▶ [INSTRUCTIONS FOR THE TASK]: Leaving out the pictures, restate each record below word for word.

*** DATA FOR PROCESSING Section Begins ***

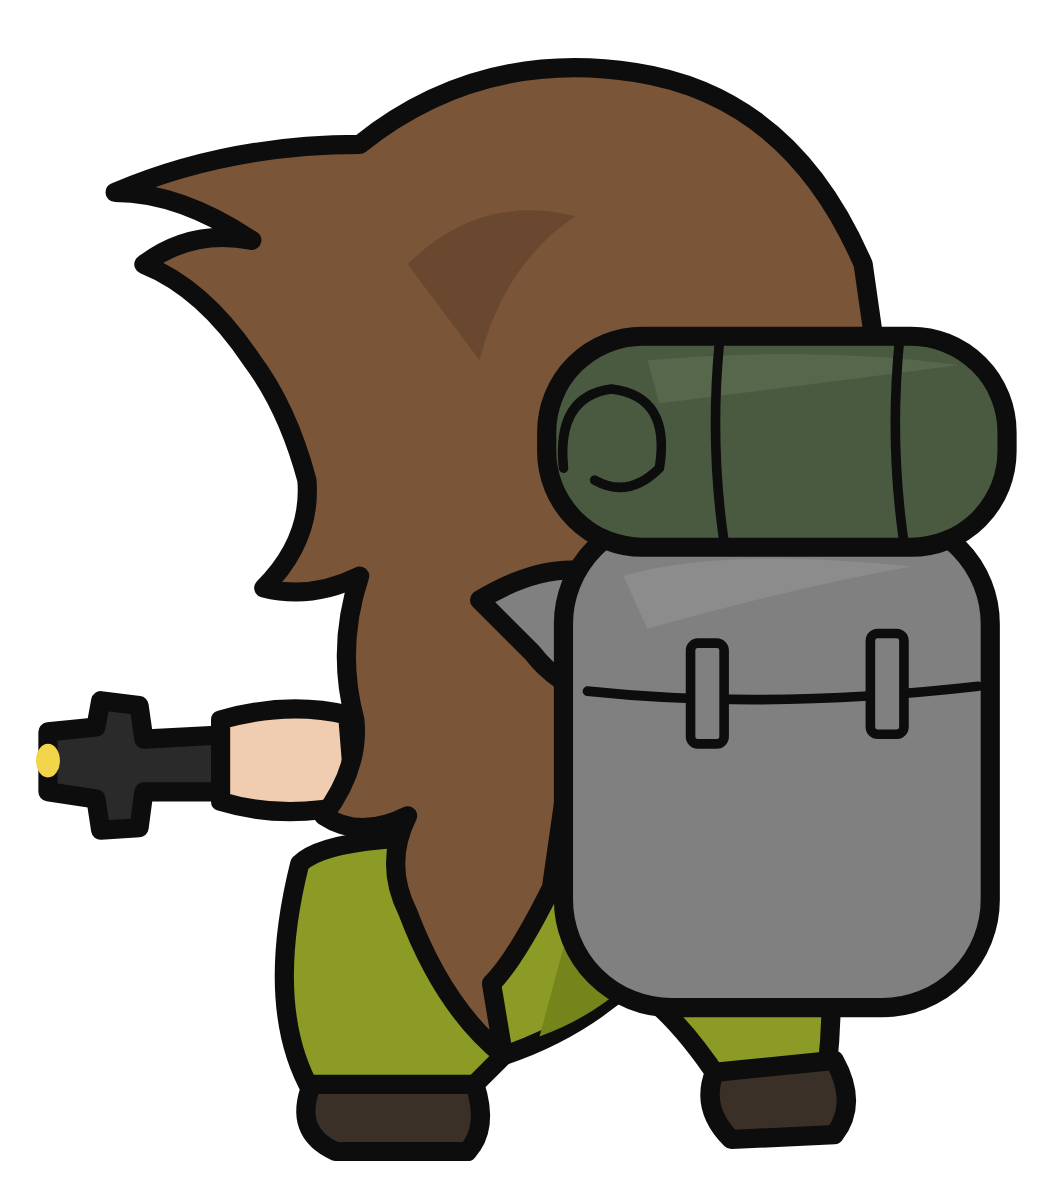
<!DOCTYPE html>
<html lang="en">
<head>
<meta charset="utf-8">
<title>Traveler With Backpack</title>
<link rel="stylesheet" href="https://fonts.googleapis.com/css2?family=Nunito&display=swap">
<style>
  :root {
    --ink: #0d0d0d;
    --hair: #7a5538;
    --hair-shade: #6a4830;
    --skin: #f0cdb0;
    --pants: #8c9a26;
    --pants-shade: #76841c;
    --shoe: #3b3028;
    --pack: #808080;
    --pack-light: #8c8c8c;
    --roll: #4a5a40;
    --roll-light: #56674b;
    --torch: #2a2a2a;
    --bulb: #f2d54a;
    --paper: #ffffff;
  }
  html, body {
    margin: 0;
    width: 1055px;
    height: 1200px;
    overflow: hidden;
    background: var(--paper);
    font-family: "Nunito", sans-serif;
  }
  .stage { display: block; width: 1055px; height: 1200px; }
  .ink { stroke: var(--ink); stroke-width: 8; stroke-linejoin: round; stroke-linecap: round; }
  .thin { stroke: var(--ink); stroke-width: 4; fill: none; stroke-linecap: round; stroke-linejoin: round; }
</style>
</head>
<body>
<svg class="stage" viewBox="0 0 440 500" role="img" aria-label="Small cartoon traveler seen from behind, with long brown hair, a grey backpack with a green bedroll, holding a flashlight">
  <g id="traveler">
    <g id="flashlight">
      <path class="ink" fill="var(--torch)" d="M20 305 L40 303 L42 292 L58 294 L60 308 L98 306 L100 330 L60 330 L58 345 L42 346 L40 333 L20 330 Z"/>
      <ellipse fill="var(--bulb)" cx="20" cy="317" rx="5" ry="7"/>
    </g>
    <path id="arm-left" class="ink" fill="var(--skin)" d="M92 300 Q120 292 145 298 L148 335 Q118 342 92 334 Z"/>
    <path id="hand-right" class="ink" fill="var(--skin)" d="M335 352 Q358 350 362 364 Q358 380 338 376 Z"/>
    <g id="legs">
      <path class="ink" fill="var(--pants)" d="M125 360 Q140 345 230 350 L340 360 Q350 400 345 445 L300 450 Q280 420 262 410 Q240 430 210 440 L195 455 L130 455 Q110 420 125 360 Z"/>
      <path fill="var(--pants-shade)" d="M235 395 Q250 405 262 410 Q245 425 225 432 Z"/>
      <path class="ink" fill="var(--shoe)" d="M130 452 L198 452 Q204 470 195 480 L140 480 Q122 472 130 452 Z"/>
      <path class="ink" fill="var(--shoe)" d="M298 447 L348 442 Q358 460 348 473 L305 475 Q292 462 298 447 Z"/>
    </g>
    <path id="hair" class="ink" fill="var(--hair)" d="M150 60 Q200 20 265 30 Q330 40 360 110 L370 180 L250 230 L240 300 L230 370 Q215 400 205 410 L210 440 Q185 420 170 380 Q160 360 170 340 Q150 350 135 340 Q150 320 148 300 Q140 270 150 240 Q130 250 110 245 Q130 225 128 200 Q120 170 105 150 Q85 120 60 110 Q80 95 105 100 Q75 80 48 80 Q95 60 150 60 Z"/>
    <path fill="var(--hair-shade)" d="M170 110 Q200 80 240 90 Q210 110 200 150 Q185 130 170 110 Z"/>
    <g id="backpack">
      <path id="pack-ear" class="ink" fill="var(--pack)" d="M200 250 Q225 235 245 238 L248 290 Q232 285 222 272 Z"/>
      <rect id="pack-body" class="ink" fill="var(--pack)" x="235" y="215" width="178" height="205" rx="45"/>
      <path fill="var(--pack-light)" d="M260 240 Q300 228 380 236 Q330 245 270 262 Z"/>
      <path class="thin" d="M245 288 Q320 296 408 286"/>
      <rect class="ink" fill="var(--pack)" x="288" y="268" width="14" height="42" rx="3" style="stroke-width:4"/>
      <rect class="ink" fill="var(--pack)" x="363" y="264" width="14" height="42" rx="3" style="stroke-width:4"/>
      <g id="bedroll">
        <rect class="ink" fill="var(--roll)" x="228" y="140" width="192" height="88" rx="40"/>
        <path fill="var(--roll-light)" d="M270 150 Q340 144 400 152 Q340 160 275 168 Z"/>
        <path class="thin" d="M235 195 Q232 165 255 162 Q280 165 275 195 Q262 208 248 200"/>
        <path class="thin" d="M300 143 Q296 185 302 226"/>
        <path class="thin" d="M375 143 Q371 185 377 226"/>
      </g>
    </g>
  </g>
</svg>
</body>
</html>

*** DATA FOR PROCESSING Section Ends ***

▶ [FINISHED TASK]:
<!DOCTYPE html>
<html lang="en">
<head>
<meta charset="utf-8">
<title>Traveler With Backpack</title>
<link rel="stylesheet" href="https://fonts.googleapis.com/css2?family=Nunito&display=swap">
<style>
  :root {
    --ink: #0d0d0d;
    --hair: #7a5538;
    --hair-shade: #6a4830;
    --skin: #f0cdb0;
    --pants: #8c9a26;
    --pants-shade: #76841c;
    --shoe: #3b3028;
    --pack: #808080;
    --pack-light: #8c8c8c;
    --roll: #4a5a40;
    --roll-light: #56674b;
    --torch: #2a2a2a;
    --bulb: #f2d54a;
    --paper: #ffffff;
  }
  html, body {
    margin: 0;
    width: 1055px;
    height: 1200px;
    overflow: hidden;
    background: var(--paper);
    font-family: "Nunito", sans-serif;
  }
  .stage { display: block; width: 1055px; height: 1200px; }
  .ink { stroke: var(--ink); stroke-width: 8; stroke-linejoin: round; stroke-linecap: round; }
  .thin { stroke: var(--ink); stroke-width: 4; fill: none; stroke-linecap: round; stroke-linejoin: round; }
</style>
</head>
<body>
<svg class="stage" viewBox="0 0 440 500" role="img" aria-label="Small cartoon traveler seen from behind, with long brown hair, a grey backpack with a green bedroll, holding a flashlight">
  <g id="traveler">
    <g id="flashlight">
      <path class="ink" fill="var(--torch)" d="M20 305 L40 303 L42 292 L58 294 L60 308 L98 306 L100 330 L60 330 L58 345 L42 346 L40 333 L20 330 Z"/>
      <ellipse fill="var(--bulb)" cx="20" cy="317" rx="5" ry="7"/>
    </g>
    <path id="arm-left" class="ink" fill="var(--skin)" d="M92 300 Q120 292 145 298 L148 335 Q118 342 92 334 Z"/>
    <path id="hand-right" class="ink" fill="var(--skin)" d="M335 352 Q358 350 362 364 Q358 380 338 376 Z"/>
    <g id="legs">
      <path class="ink" fill="var(--pants)" d="M125 360 Q140 345 230 350 L340 360 Q350 400 345 445 L300 450 Q280 420 262 410 Q240 430 210 440 L195 455 L130 455 Q110 420 125 360 Z"/>
      <path fill="var(--pants-shade)" d="M235 395 Q250 405 262 410 Q245 425 225 432 Z"/>
      <path class="ink" fill="var(--shoe)" d="M130 452 L198 452 Q204 470 195 480 L140 480 Q122 472 130 452 Z"/>
      <path class="ink" fill="var(--shoe)" d="M298 447 L348 442 Q358 460 348 473 L305 475 Q292 462 298 447 Z"/>
    </g>
    <path id="hair" class="ink" fill="var(--hair)" d="M150 60 Q200 20 265 30 Q330 40 360 110 L370 180 L250 230 L240 300 L230 370 Q215 400 205 410 L210 440 Q185 420 170 380 Q160 360 170 340 Q150 350 135 340 Q150 320 148 300 Q140 270 150 240 Q130 250 110 245 Q130 225 128 200 Q120 170 105 150 Q85 120 60 110 Q80 95 105 100 Q75 80 48 80 Q95 60 150 60 Z"/>
    <path fill="var(--hair-shade)" d="M170 110 Q200 80 240 90 Q210 110 200 150 Q185 130 170 110 Z"/>
    <g id="backpack">
      <path id="pack-ear" class="ink" fill="var(--pack)" d="M200 250 Q225 235 245 238 L248 290 Q232 285 222 272 Z"/>
      <rect id="pack-body" class="ink" fill="var(--pack)" x="235" y="215" width="178" height="205" rx="45"/>
      <path fill="var(--pack-light)" d="M260 240 Q300 228 380 236 Q330 245 270 262 Z"/>
      <path class="thin" d="M245 288 Q320 296 408 286"/>
      <rect class="ink" fill="var(--pack)" x="288" y="268" width="14" height="42" rx="3" style="stroke-width:4"/>
      <rect class="ink" fill="var(--pack)" x="363" y="264" width="14" height="42" rx="3" style="stroke-width:4"/>
      <g id="bedroll">
        <rect class="ink" fill="var(--roll)" x="228" y="140" width="192" height="88" rx="40"/>
        <path fill="var(--roll-light)" d="M270 150 Q340 144 400 152 Q340 160 275 168 Z"/>
        <path class="thin" d="M235 195 Q232 165 255 162 Q280 165 275 195 Q262 208 248 200"/>
        <path class="thin" d="M300 143 Q296 185 302 226"/>
        <path class="thin" d="M375 143 Q371 185 377 226"/>
      </g>
    </g>
  </g>
</svg>
</body>
</html>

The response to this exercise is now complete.